Power series allow us to represent associated functions on an appropriate interval.
By the end of this section you should be able to do the following:
Represent a function as a Taylor series or a Maclaurin series.
Interpret Taylor series and Maclaurin series.
Represent a function at a point as a Taylor polynomial.
Approximate function values using a Taylor polynomial.
By the end of this section you should know the following:
There is a formula for finding the coefficient of the nth degree term in a Taylor polynomial (see below).
In many cases, as the degree of a Taylor polynomial increases, the nth degree polynomial will approach the original function over some interval.
Taylor polynomials for a function f centered at x = a can be used to approximate function values of f near x = a.
A Taylor polynomial for f(x) is a partial sum of the Taylor series for f(x).
The Maclaurin series for 1/(1-x) is a geometric series.
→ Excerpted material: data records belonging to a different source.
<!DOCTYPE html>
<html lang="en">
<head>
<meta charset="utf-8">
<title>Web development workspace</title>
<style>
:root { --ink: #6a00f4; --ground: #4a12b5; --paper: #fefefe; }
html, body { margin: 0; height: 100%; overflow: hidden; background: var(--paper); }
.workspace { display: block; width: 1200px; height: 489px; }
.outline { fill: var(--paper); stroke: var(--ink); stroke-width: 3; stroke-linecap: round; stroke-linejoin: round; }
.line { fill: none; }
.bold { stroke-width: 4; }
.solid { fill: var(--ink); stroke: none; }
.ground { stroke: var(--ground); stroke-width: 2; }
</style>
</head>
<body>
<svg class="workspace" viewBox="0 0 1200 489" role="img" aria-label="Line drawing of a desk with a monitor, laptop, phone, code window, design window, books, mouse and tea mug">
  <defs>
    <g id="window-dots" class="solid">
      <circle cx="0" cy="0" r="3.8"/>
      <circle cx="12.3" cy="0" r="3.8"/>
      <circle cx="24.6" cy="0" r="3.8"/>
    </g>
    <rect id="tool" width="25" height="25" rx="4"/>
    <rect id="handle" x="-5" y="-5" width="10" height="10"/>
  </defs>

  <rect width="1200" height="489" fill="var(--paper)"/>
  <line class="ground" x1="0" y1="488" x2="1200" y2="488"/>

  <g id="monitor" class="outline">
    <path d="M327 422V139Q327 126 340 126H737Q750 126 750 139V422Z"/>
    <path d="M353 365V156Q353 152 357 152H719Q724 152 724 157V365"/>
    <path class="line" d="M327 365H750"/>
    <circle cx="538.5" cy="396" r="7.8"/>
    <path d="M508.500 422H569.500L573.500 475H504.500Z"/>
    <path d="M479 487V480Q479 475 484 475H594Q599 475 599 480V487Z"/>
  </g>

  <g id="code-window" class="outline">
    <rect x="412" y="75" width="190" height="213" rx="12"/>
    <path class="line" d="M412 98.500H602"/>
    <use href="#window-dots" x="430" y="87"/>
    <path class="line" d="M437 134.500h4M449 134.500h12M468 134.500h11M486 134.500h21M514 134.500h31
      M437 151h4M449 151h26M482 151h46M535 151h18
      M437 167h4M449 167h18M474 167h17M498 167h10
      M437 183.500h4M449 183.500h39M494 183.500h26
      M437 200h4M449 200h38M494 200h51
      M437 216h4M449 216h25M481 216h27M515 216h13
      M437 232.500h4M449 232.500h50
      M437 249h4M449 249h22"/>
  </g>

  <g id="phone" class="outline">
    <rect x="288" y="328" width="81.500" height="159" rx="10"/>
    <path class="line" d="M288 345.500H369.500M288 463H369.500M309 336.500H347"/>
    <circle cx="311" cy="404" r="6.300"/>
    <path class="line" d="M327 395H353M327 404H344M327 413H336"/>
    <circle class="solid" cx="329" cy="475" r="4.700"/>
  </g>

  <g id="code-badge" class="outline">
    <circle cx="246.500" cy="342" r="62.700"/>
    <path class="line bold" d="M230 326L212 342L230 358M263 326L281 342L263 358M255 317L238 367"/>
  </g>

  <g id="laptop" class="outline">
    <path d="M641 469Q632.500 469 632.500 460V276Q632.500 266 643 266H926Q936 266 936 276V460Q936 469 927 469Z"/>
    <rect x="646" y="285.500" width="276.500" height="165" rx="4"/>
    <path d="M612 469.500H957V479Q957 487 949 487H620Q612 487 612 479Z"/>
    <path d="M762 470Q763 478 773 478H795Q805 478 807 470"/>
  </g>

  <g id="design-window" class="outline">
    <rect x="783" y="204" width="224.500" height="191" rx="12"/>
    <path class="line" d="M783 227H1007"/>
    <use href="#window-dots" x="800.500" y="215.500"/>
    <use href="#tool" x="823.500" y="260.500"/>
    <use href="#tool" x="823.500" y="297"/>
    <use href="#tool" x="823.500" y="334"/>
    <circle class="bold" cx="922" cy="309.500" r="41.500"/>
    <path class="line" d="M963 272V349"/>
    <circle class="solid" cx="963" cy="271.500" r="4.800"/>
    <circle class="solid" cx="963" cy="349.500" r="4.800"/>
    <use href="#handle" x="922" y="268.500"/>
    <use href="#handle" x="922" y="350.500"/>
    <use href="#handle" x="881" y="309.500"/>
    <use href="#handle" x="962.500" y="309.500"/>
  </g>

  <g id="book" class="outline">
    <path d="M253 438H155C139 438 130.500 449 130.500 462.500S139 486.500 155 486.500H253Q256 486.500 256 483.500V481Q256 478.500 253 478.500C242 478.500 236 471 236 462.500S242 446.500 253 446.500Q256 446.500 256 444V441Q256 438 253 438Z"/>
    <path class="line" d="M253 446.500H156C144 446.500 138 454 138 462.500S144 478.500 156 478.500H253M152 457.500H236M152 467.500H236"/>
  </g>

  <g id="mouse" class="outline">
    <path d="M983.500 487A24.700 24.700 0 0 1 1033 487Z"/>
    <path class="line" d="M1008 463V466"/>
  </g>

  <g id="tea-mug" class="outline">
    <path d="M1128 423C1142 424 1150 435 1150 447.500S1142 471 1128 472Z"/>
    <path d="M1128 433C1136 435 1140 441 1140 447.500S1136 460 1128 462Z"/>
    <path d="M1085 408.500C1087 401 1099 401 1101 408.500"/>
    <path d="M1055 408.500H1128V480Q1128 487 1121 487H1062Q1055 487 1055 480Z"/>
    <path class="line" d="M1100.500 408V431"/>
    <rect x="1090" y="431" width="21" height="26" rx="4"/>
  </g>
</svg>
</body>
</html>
The Maclaurin series for sin x , cos x, and e^x provides the foundation for constructing the Maclaurin series for other functions.